Catawba students count endangered sunflowers
Published 12:00 am Thursday, November 16, 2017
Catawba College News Service
SALISBURY — As summer turned to fall and leaves changed color, there were also dazzling displays of yellow asters on roadsides, including native ragweeds, Spanish needles, sneezeweeds and sunflowers.
In a few isolated roadsides in the Carolina Piedmont, the yellow floral display includes the federally endangered Schweinitz’s sunflower.
As a service learning activity, members of Catawba College Professor Jay F. Bolin’s field botany course worked with the U.S. Fish and Wildlife Service and North Carolina Natural Heritage Program to take a census of all known populations of Schweinitz’s sunflower in Rowan and Cabarrus counties.
The Schweinitz’s sunflower grows only in the Piedmont of North and South Carolina and has declined because of habitat loss and a lack of natural disturbances such as fire and grazing by herbivores

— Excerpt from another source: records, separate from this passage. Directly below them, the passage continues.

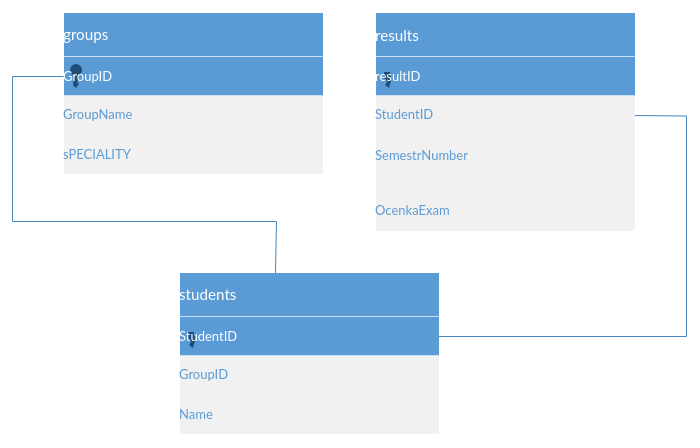
<!DOCTYPE html>
<html lang="en">
<head>
<meta charset="utf-8">
<title>Student results schema</title>
<style>
:root {
  --paper: #ffffff;
  --blue: #5b9bd5;
  --divider: #c9dff2;
  --row: #f1f1f1;
  --link: #4a86bd;
  --key: #1f4e79;
}
* { box-sizing: border-box; margin: 0; padding: 0; }
html, body { width: 700px; height: 448px; overflow: hidden; background: var(--paper); }
.diagram {
  position: relative;
  width: 700px;
  height: 448px;
  overflow: hidden;
  font: 13px/18px Lato, "Open Sans", sans-serif;
}
.links { position: absolute; inset: 0; fill: none; stroke: var(--link); stroke-width: 1; }
.entity {
  position: absolute;
  display: flex;
  flex-direction: column;
  width: 259px;
  background: var(--row);
}
.groups { left: 64px; top: 13px; height: 161px; }
.results { left: 376px; top: 13px; height: 218px; }
.students { left: 180px; top: 273px; height: 161px; }
.entity h2, .primary { background: var(--blue); color: var(--paper); border-bottom: 1px solid var(--divider); }
.entity h2 {
  display: flex;
  align-items: center;
  height: 44px;
  padding-bottom: 1px;
  font-size: 15.2px;
  font-weight: 400;
}
.results h2 { padding-bottom: 0; }
.entity ul { list-style: none; }
.entity li { display: flex; align-items: center; height: 40px; color: var(--blue); }
.entity li.primary { position: relative; height: 39px; color: var(--paper); padding-bottom: 1px; }
.entity li.primary + li { height: 38px; padding-bottom: 2px; }
.results li:nth-child(3) { height: 42px; }
.results li:nth-child(4) { margin-top: 14px; }
.entity h2 span, .entity li span { position: relative; margin-left: -1px; }
.key { position: absolute; left: 5px; top: 5px; width: 14px; height: 28px; fill: var(--key); }
</style>
</head>
<body>
<main class="diagram">
  <svg class="links" width="700" height="448" viewBox="0 0 700 448" aria-hidden="true">
    <path d="M64 76.5H12.5V221.5H276.5L275.5 273"/>
    <path d="M635 115.5L686.5 116V336.5H439"/>
  </svg>

  <section class="entity groups">
    <h2><span>groups</span></h2>
    <ul>
      <li class="primary">
        <svg class="key" viewBox="0 0 14 28" aria-hidden="true">
          <circle cx="7" cy="8" r="6"/>
          <path d="M5 12H9L10 17L8 20L10 22L7 26L4 23Z"/>
        </svg>
        <span>GroupID</span>
      </li>
      <li><span>GroupName</span></li>
      <li><span>sPECIALITY</span></li>
    </ul>
  </section>

  <section class="entity results">
    <h2><span>results</span></h2>
    <ul>
      <li class="primary">
        <svg class="key" viewBox="0 0 14 28" aria-hidden="true">
          <path d="M3 10H9V14H10V20L9 22L8 26L4 23L6 20L3 16Z"/>
        </svg>
        <span>resultID</span>
      </li>
      <li><span>StudentID</span></li>
      <li><span>SemestrNumber</span></li>
      <li><span>OcenkaExam</span></li>
    </ul>
  </section>

  <section class="entity students">
    <h2><span>students</span></h2>
    <ul>
      <li class="primary">
        <svg class="key" viewBox="0 0 14 28" aria-hidden="true">
          <path d="M3 10H9V14H10V20L9 22L8 26L4 23L6 20L3 16Z"/>
        </svg>
        <span>StudentID</span>
      </li>
      <li><span>GroupID</span></li>
      <li><span>Name</span></li>
    </ul>
  </section>
</main>
</body>
</html>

Unfortunately, all the known populations in the two-county area do not occur in formally protected natural areas or parks but cling to roadsides and power line or sewer rights of way. Roadsides and maintained rights of way provide suitable but precarious habitat where mowing simulates the effects of fire and herbivore grazing.
Catawba College field botany students surveyed 15 sites for Schweinitz’s sunflower during October, aided by geographic information system data provided by the National Heritage Program that they loaded into Google Earth on their smartphones to pinpoint the populations in the field. Most sites had been surveyed about five years ago, but one site had not been surveyed since 1991.

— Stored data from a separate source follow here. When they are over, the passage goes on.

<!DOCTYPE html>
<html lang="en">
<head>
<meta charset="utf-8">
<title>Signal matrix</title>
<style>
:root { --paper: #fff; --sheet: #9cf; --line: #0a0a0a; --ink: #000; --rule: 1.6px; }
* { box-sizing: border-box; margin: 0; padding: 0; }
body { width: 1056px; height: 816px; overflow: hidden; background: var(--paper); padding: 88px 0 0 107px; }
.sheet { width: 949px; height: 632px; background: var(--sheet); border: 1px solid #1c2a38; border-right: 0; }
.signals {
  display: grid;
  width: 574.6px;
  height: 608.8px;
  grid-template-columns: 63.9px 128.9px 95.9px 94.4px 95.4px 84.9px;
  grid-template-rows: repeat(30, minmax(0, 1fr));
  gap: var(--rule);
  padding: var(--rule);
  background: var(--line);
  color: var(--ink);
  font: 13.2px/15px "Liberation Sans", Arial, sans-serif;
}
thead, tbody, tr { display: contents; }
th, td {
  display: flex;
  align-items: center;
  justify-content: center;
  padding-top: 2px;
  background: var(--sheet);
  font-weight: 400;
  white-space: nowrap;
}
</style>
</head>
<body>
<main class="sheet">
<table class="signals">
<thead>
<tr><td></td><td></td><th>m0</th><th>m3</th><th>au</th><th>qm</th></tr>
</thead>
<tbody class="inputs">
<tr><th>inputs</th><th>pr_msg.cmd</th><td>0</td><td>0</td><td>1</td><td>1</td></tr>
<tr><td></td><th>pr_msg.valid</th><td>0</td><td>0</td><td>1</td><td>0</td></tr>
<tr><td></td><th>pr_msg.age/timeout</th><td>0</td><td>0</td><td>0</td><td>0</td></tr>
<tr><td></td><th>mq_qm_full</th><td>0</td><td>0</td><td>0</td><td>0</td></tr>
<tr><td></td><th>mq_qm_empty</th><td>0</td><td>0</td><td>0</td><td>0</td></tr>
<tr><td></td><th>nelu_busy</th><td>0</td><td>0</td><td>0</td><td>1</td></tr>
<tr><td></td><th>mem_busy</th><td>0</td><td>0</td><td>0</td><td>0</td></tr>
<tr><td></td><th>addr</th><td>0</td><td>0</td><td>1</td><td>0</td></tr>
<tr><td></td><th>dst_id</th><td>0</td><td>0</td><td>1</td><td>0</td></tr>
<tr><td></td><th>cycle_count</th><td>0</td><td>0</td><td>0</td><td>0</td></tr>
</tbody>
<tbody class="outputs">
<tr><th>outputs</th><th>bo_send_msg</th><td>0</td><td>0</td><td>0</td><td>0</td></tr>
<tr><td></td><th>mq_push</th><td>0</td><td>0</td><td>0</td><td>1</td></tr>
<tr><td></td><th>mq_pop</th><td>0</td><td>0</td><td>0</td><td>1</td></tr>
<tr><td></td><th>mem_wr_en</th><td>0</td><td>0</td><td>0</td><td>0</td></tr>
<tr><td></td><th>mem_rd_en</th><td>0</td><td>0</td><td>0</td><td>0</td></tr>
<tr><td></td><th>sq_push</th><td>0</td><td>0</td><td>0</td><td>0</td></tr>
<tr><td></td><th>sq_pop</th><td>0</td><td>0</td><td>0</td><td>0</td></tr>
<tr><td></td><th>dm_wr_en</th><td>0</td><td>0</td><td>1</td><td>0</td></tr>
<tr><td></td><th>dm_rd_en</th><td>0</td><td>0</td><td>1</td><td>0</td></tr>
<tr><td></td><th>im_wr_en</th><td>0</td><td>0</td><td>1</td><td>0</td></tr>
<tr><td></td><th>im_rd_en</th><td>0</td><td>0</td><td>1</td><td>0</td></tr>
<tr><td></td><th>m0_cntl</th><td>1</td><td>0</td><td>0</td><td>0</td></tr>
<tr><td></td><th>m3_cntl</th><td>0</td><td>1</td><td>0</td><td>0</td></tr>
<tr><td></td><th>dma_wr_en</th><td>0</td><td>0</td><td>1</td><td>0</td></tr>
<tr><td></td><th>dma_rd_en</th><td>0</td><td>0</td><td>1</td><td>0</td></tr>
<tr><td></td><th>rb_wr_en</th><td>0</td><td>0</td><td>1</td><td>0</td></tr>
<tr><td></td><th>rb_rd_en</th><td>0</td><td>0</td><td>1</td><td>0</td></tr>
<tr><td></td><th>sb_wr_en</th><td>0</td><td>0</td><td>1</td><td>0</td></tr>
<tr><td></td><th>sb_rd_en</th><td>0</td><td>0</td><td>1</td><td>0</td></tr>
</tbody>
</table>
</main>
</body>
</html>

Students confirmed the identity the Schweinitz’s sunflower relative to other similar native sunflower species, counted all stems present, and noted flowering or fruit production.

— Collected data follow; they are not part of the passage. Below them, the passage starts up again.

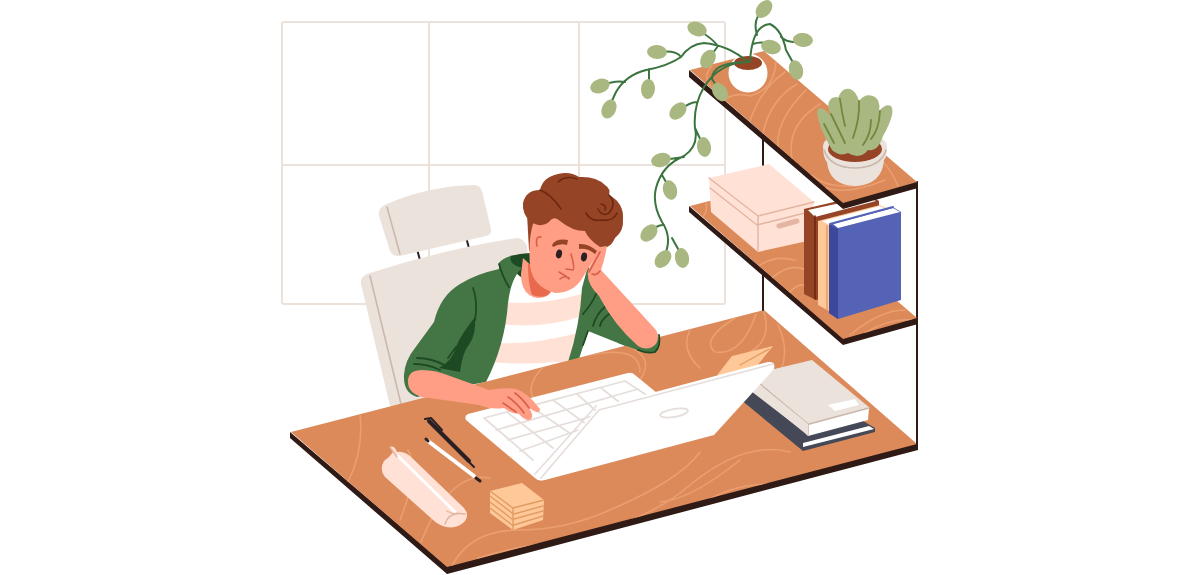
<!DOCTYPE html>
<html lang="en">
<head>
<meta charset="utf-8">
<title>Tired at the desk</title>
<style>
:root{--wood:#dc8a5a;--grain:#eb9f70;--edge:#2f1a16;--linen:#ece2dc;--linen-line:#c9b8ae;--blush:#ffe1d5;--blush-line:#e3b5a2;--skin:#ff9d85;--skin-line:#d8604a;--skin-shade:#e9694c;--hair:#964426;--hair-line:#6d2710;--jacket:#447645;--jacket-dark:#1d4a22;--leaf:#a9b781;--stem:#3c7440;--blue:#5463b5;--blue-dark:#3c489a;--note:#ffc899;--note-line:#e29b62;--ink:#2b2024;--slate:#444857}
html,body{margin:0;background:#fff;overflow:hidden}
svg{display:block;width:1200px;height:575px}
.line{fill:none;stroke-linecap:round;stroke-linejoin:round}
.window{stroke:var(--linen);stroke-width:2}
.wood{fill:var(--wood)}
.edge{fill:var(--edge)}
.grain{stroke:var(--grain);stroke-width:1.6}
.post{stroke:var(--edge);stroke-width:2}
.linen{fill:var(--linen)}
.linen-line{stroke:var(--linen-line);stroke-width:1.6}
.blush{fill:var(--blush)}
.blush-line{stroke:var(--blush-line);stroke-width:1.4}
.white{fill:#fff}
.skin{fill:var(--skin)}
.skin-line{stroke:var(--skin-line);stroke-width:1.6}
.hair{fill:var(--hair)}
.hair-line{stroke:var(--hair-line);stroke-width:1.6}
.jacket{fill:var(--jacket)}
.jacket-dark{fill:var(--jacket-dark)}
.jacket-line{stroke:var(--jacket-dark);stroke-width:1.8}
.leaf{fill:var(--leaf)}
.stem{stroke:var(--stem);stroke-width:2}
.note{fill:var(--note)}
.note-line{stroke:var(--note-line);stroke-width:1.4}
.key-line{stroke:#e6dedb;stroke-width:1.8}
</style>
</head>
<body>
<svg viewBox="0 0 1200 575" role="img" aria-label="A tired young man leans on his hand while working on a laptop at a wooden desk">
<defs>
<ellipse id="leaf" cx="0" cy="0" rx="10" ry="7"/>
<clipPath id="desk-top"><polygon points="291,433 764,310 917,444 447,567"/></clipPath>
<clipPath id="upper-top"><polygon points="690,71 764,51 917,182 843,203"/></clipPath>
<clipPath id="lower-top"><polygon points="690,207 764,187 917,318 843,339"/></clipPath>
<clipPath id="shirt-area"><path d="M511 268Q540 300 582 277L584 300L569 360L486 382L500 340Z"/></clipPath>
</defs>

<g id="window" class="line window">
<rect x="282" y="22" width="443" height="282" rx="2"/>
<path d="M429 22V304M579 22V304M282 165H725"/>
</g>

<g id="chair">
<path class="line" stroke="#2b2024" stroke-width="2" d="M417 249L421 264M466 237L470 252"/>
<path class="linen" d="M387 204Q428 186 474 185Q480 185 482 191L491 229Q492 235 486 236L400 256Q393 257 390 251L379 216Q377 208 387 204Z"/>
<path class="line linen-line" d="M387 207L400 254"/>
<path class="linen" d="M367 274Q440 250 517 238Q523 238 527 246L540 400L390 406L361 284Q360 277 367 274Z"/>
<path class="line linen-line" d="M370 276L401 404"/>
</g>

<g id="torso">
<path class="jacket-dark" d="M499 263Q508 254 530 253L530 275L512 288Z"/>
<path class="white" d="M511 268Q540 300 582 277L584 300L569 364L484 386L500 340Z"/>
<g class="blush" clip-path="url(#shirt-area)">
<path d="M506 302Q540 306 586 293L582 316Q545 329 500 324Z"/>
<path d="M496 343Q532 345 578 333L570 362L553 362Q525 365 490 362Z"/>
</g>
<path class="skin" d="M523 258L521 274Q521 295 537 298Q552 298 553 286Z"/>
<path fill="var(--skin-shade)" d="M528 264Q528 284 532 295Q548 300 551 290Q538 284 532 264Z"/>
<path class="jacket" d="M588 266L610 300L630 342Q645 343 655 334Q662 343 657 352Q652 356 643 353L588 331L579 359L568 362Q580 325 582 288Z"/>
<path class="line jacket-line" d="M597 292Q592 304 583 314M606 306Q596 314 593 326M609 314Q601 320 600 326M588 331L583 345"/>
<path class="jacket" d="M499 263Q503 258 511 256Q508 264 522 268Q511 278 508 303Q505 345 486 382L452 388L417 397Q403 393 404 375Q405 360 415 348L434 322Q440 296 460 284Q476 274 499 269Z"/>
<path class="jacket-dark" d="M475 317Q460 336 456 347Q453 360 439 368L460 372Q462 353 470 343Q476 334 475 317Z"/>
<path class="line jacket-line" d="M473 288Q478 302 475 320M499 264Q503 278 509 287M417 358Q432 358 446 366M414 364Q428 364 440 370M448 358L456 347"/>
</g>

<g id="head">
<path class="hair" d="M527 214L529 250L534 256L545 226Z"/>
<path class="skin" d="M533 224Q528 240 530 266Q533 287 555 293Q574 293 583 277L604 243L599 220L558 200Z"/>
<path class="line skin-line" d="M541 237Q535 236 537 246M559 272Q565 275 569 279M571 254Q575 268 573 270L566 269M560 279Q564 275 569 278"/>
<path class="hair" d="M530 221Q522 214 523 203Q526 190 540 190Q543 177 558 174Q570 171 579 177Q596 176 605 185Q611 189 609 195Q624 203 623 219Q624 231 615 238Q610 250 600 247Q588 239 585 231Q572 231 560 221Q554 215 549 222Q541 229 530 221Z"/>
<path class="line hair-line" d="M540 190Q551 194 561 209M558 182Q566 175 577 179M609 195Q617 203 609 213Q602 217 598 209M586 213Q591 222 601 220Q613 222 617 213M601 204Q607 205 605 210"/>
<path fill="var(--hair)" d="M552 245Q556 238 568 240L567 245Q560 243 553 247ZM579 244Q588 243 597 251L595 254Q588 248 579 249Z"/>
<ellipse fill="var(--ink)" cx="559" cy="254" rx="3" ry="4.5" transform="rotate(12 559 254)"/>
<ellipse fill="var(--ink)" cx="584" cy="257" rx="3" ry="4.5" transform="rotate(12 584 257)"/>
</g>

<g id="desk">
<polygon class="edge" points="290,432 447,566 918,443 918,450 447,574 290,438"/>
<polygon class="wood" points="291,432 764,310 917,444 447,567"/>
<g class="line grain" clip-path="url(#desk-top)">
<path d="M360 414Q364 450 348 482M400 520Q420 470 408 450M421 542Q450 470 490 478M452 566Q470 530 520 530Q565 530 610 510Q680 480 700 452M478 558Q520 545 570 540Q650 520 690 485Q745 440 790 452M515 548Q610 545 700 505Q740 478 790 486M545 365Q520 390 540 405M590 355Q640 345 640 372M626 345Q656 357 640 380M690 330Q680 350 700 368M735 318Q700 340 715 352Q742 356 756 314M764 312Q772 340 750 352M778 325Q790 350 780 372M660 502Q690 500 740 460"/>
</g>
</g>

<g id="leaning-arm">
<path class="jacket" d="M620 325L655 333Q662 342 658 350Q653 355 643 352L618 343Z"/>
<path class="skin" d="M607 246Q605 258 601 270Q625 296 656 330Q660 337 656 344Q648 352 638 346Q614 325 599 296Q586 283 588 271Q594 258 600 247Z"/>
<path class="line skin-line" d="M600 252L589 272M600 271Q596 276 592 274"/>
<path class="line jacket-line" d="M659 335Q661 346 655 352Q648 354 638 350"/>
</g>

<g id="notebooks">
<polygon fill="var(--slate)" points="740,395 790,378 875,428 875,432 803,451 740,399"/>
<polygon class="white" points="803,443 869,426 874,429 803,447"/>
<polygon class="white" points="809,424 869,408 868,420 808,436 800,428"/>
<polygon class="linen" points="750,375 812,360 870,408 809,425"/>
<path class="line linen-line" d="M754 379L808 424L808 435L754 390M809 424L869 408"/>
<polygon class="linen" points="752,378 808,424 808,435 747,388"/>
<polygon class="white" points="828,405 855,399 859,405 835,411"/>
</g>

<g id="laptop">
<polygon class="note" points="718,374 732,356 773,346 752,372 715,381"/>
<path class="line note-line" d="M740 365L769 349"/>
<path class="white" d="M468 414L628 373Q632 372 635 375L668 402L548 478Q540 483 535 478L466 420Q464 416 468 414Z"/>
<path class="line key-line" d="M484 418L625 381L648 396M484 418L533 460M496 430L638 389M508 440L600 414M520 451L584 428M507 412L553 448M530 406L571 434M553 400L586 424M577 394L596 411M601 388L619 402"/>
<path class="white" d="M599 407L768 362Q776 361 774 369L714 435L545 480Q536 482 540 473Z"/>
<path class="line key-line" d="M541 478L599 410L773 364M535 474L596 406"/>
<ellipse class="line key-line" cx="674" cy="413" rx="14" ry="4" transform="rotate(-10 674 413)"/>
</g>

<g id="typing-arm">
<path class="skin" d="M408 380Q409 370 422 370Q436 370 450 376L489 390Q503 387 516 389Q527 392 540 409Q540 414 534 411L529 408Q535 417 530 420Q525 421 519 414Q512 414 504 408Q492 410 479 405L422 397Q407 393 408 380Z"/>
<path class="line skin-line" d="M515 393Q523 399 529 408M508 397Q517 403 524 413M503 403L516 412"/>
</g>

<g id="stationery">
<path class="line" stroke="var(--ink)" stroke-width="4" d="M429 421L469 461"/>
<path class="line" stroke="var(--ink)" stroke-width="2" d="M425 419L431 418L442 430M467 460L474 467"/>
<path class="line" stroke="#fff" stroke-width="4" d="M428 441L474 476"/>
<path class="line" stroke="var(--ink)" stroke-width="3" d="M426 439L428 441M476 478L480 481"/>
<path class="blush" d="M389 457L393 452L390 447Q394 445 397 452Q403 451 410 456L463 507Q470 514 465 521Q458 529 446 527Q438 525 432 519L385 477Q379 470 384 461Z"/>
<path class="line" stroke="#fff" stroke-width="3" d="M398 456L455 512"/>
<path class="line blush-line" d="M465 514Q449 511 445 524M447 511Q453 515 458 513M390 447L397 457"/>
<polygon class="note" points="490,491 522,483 544,500 543,520 513,530 490,513"/>
<path class="line note-line" d="M490 491L513 508L544 500M513 508V530M490 496L512 513M490 502L512 519M490 508L512 525M514 514L543 506M514 519L543 511M514 525L543 516"/>
</g>

<g id="posts" class="line post">
<path d="M763 138V190M763 274V310M917 187V444"/>
</g>

<g id="lower-shelf">
<polygon class="edge" points="689,206 843,338 918,317 918,324 843,345 689,212"/>
<polygon class="wood" points="690,206 764,187 917,318 843,339"/>
<path class="line grain" clip-path="url(#lower-top)" d="M706 203Q708 212 702 218M760 265Q775 255 795 260M772 278Q790 262 806 270M790 292Q800 280 812 288M850 335Q880 310 905 310M865 333Q890 318 912 320"/>
<g id="storage-box">
<polygon class="blush" points="709,178 769,164 814,202 812,240 758,252 711,212"/>
<path class="line blush-line" d="M709 178L758 216L814 202M758 216V251M710 188L757 225L813 211"/>
<path class="line" stroke="var(--blush-line)" stroke-width="5" d="M779 226L797 221"/>
</g>
<g id="books">
<polygon class="hair" points="804,209 868,194 879,201 879,283 816,300 804,294"/>
<polygon class="white" points="808,210 868,197 876,201 815,217"/>
<path class="line hair-line" d="M815 216V299"/>
<polygon class="note" points="818,221 880,205 890,210 890,295 829,311 818,305"/>
<polygon class="white" points="822,221 880,206 888,210 829,225"/>
<path class="line note-line" d="M827 226V310"/>
<polygon fill="var(--blue)" points="829,224 893,207 901,212 901,300 838,319 829,313"/>
<polygon class="white" points="833,224 893,208 900,212 838,228"/>
<polygon fill="var(--blue-dark)" points="829,224 838,229 838,319 829,313"/>
<path class="line" stroke="var(--blue)" stroke-width="2" d="M830 224L893 207"/>
</g>
</g>

<g id="upper-shelf">
<polygon class="edge" points="689,70 843,202 918,181 918,188 843,209 689,77"/>
<polygon class="wood" points="690,70 764,51 917,182 843,203"/>
<path class="line grain" clip-path="url(#upper-top)" d="M712 66Q702 76 711 86M724 100Q735 92 750 96Q774 90 776 62M750 121Q760 90 785 72M763 133Q770 100 797 84M778 146Q776 120 806 90M792 158Q786 125 820 104M812 175Q825 188 858 186M826 188Q850 195 885 180M868 147Q890 165 898 186"/>
</g>

<g id="potted-succulent">
<path class="linen" d="M823 146Q824 134 854 134Q886 134 887 146Q887 158 884 160Q882 185 855 186Q829 185 827 162Q823 158 823 146Z"/>
<ellipse class="hair" cx="855" cy="149" rx="27" ry="13"/>
<path class="line linen-line" d="M824 150Q830 168 856 168Q881 167 886 150"/>
<path class="leaf" d="M832 150Q819 128 817 113Q818 105 825 110L831 116Q825 103 832 98Q838 96 838 98Q842 87 850 89Q856 91 859 101Q865 93 873 96Q881 99 879 111Q886 103 891 106Q896 113 883 136Q878 152 868 150Q860 160 848 153Q840 157 832 150Z"/>
<path class="line" stroke="#71883f" stroke-width="1.8" d="M831 114L845 143M840 99Q842 114 845 126M859 101Q860 118 853 138M871 120Q871 134 863 145M880 111Q879 130 871 139M824 124L834 143"/>
</g>

<g id="trailing-plant">
<circle cx="748" cy="73" r="19.5" fill="#fff"/>
<ellipse class="hair" cx="748" cy="63" rx="14" ry="7"/>
<path class="line stem" d="M748 62Q728 45 704 43Q690 44 681 57Q668 66 646 70Q626 75 616 92L610 105M602 85Q616 80 625 82M649 69V85M660 52Q676 50 681 57M698 30Q712 38 718 46L710 57M748 62Q720 62 704 87Q693 106 695 128Q699 146 684 156Q662 165 656 188Q652 204 662 222Q673 238 664 257M748 62Q712 62 712 79L720 91M678 111Q690 102 697 102M695 128L703 145M663 160L684 157M662 175L670 189M650 232Q658 224 664 225M672 238L682 256M750 62Q752 25 770 24Q782 30 786 50L796 68M764 10Q752 18 757 35M753 44Q765 40 771 47M781 37Q790 45 802 40"/>
<g class="leaf">
<use href="#leaf" transform="translate(600 86) rotate(-20)"/>
<use href="#leaf" transform="translate(609 109) rotate(-65)"/>
<use href="#leaf" transform="translate(648 89) rotate(95)"/>
<use href="#leaf" transform="translate(657 52) rotate(3)"/>
<use href="#leaf" transform="translate(697 29) rotate(20)"/>
<use href="#leaf" transform="translate(708 59) rotate(-60)"/>
<use href="#leaf" transform="translate(720 92) rotate(55)"/>
<use href="#leaf" transform="translate(678 111) rotate(-45)"/>
<use href="#leaf" transform="translate(704 147) rotate(80)"/>
<use href="#leaf" transform="translate(661 160) rotate(-15)"/>
<use href="#leaf" transform="translate(670 190) rotate(75)"/>
<use href="#leaf" transform="translate(649 233) rotate(-45)"/>
<use href="#leaf" transform="translate(663 259) rotate(-50)"/>
<use href="#leaf" transform="translate(682 258) rotate(80)"/>
<use href="#leaf" transform="translate(764 9) rotate(-50)"/>
<use href="#leaf" transform="translate(771 47) rotate(15)"/>
<use href="#leaf" transform="translate(803 40) rotate(5)"/>
<use href="#leaf" transform="translate(796 70) rotate(75)"/>
</g>
</g>
</svg>
</body>
</html>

Elizabeth Howard, a senior biology and environmental science major from Mocksville, said, “The sunflower survey was a great experience to have because these are plants you don’t get to see every day and it feels good to be helping to conserve them.”
After the fieldwork was completed, the students summarized the data and submitted it to the Natural Heritage Program and Fish and Wildlife Service. The data will be used as part the Wildlife Service’s five-year review of the recovery plan for the endangered species.
Laura Fogo, fish and wildlife biologist for the the Wildlife Service, said she was thrilled with the hard work of Catawba College students.
“This is great teamwork to help recover an endangered species,” she said.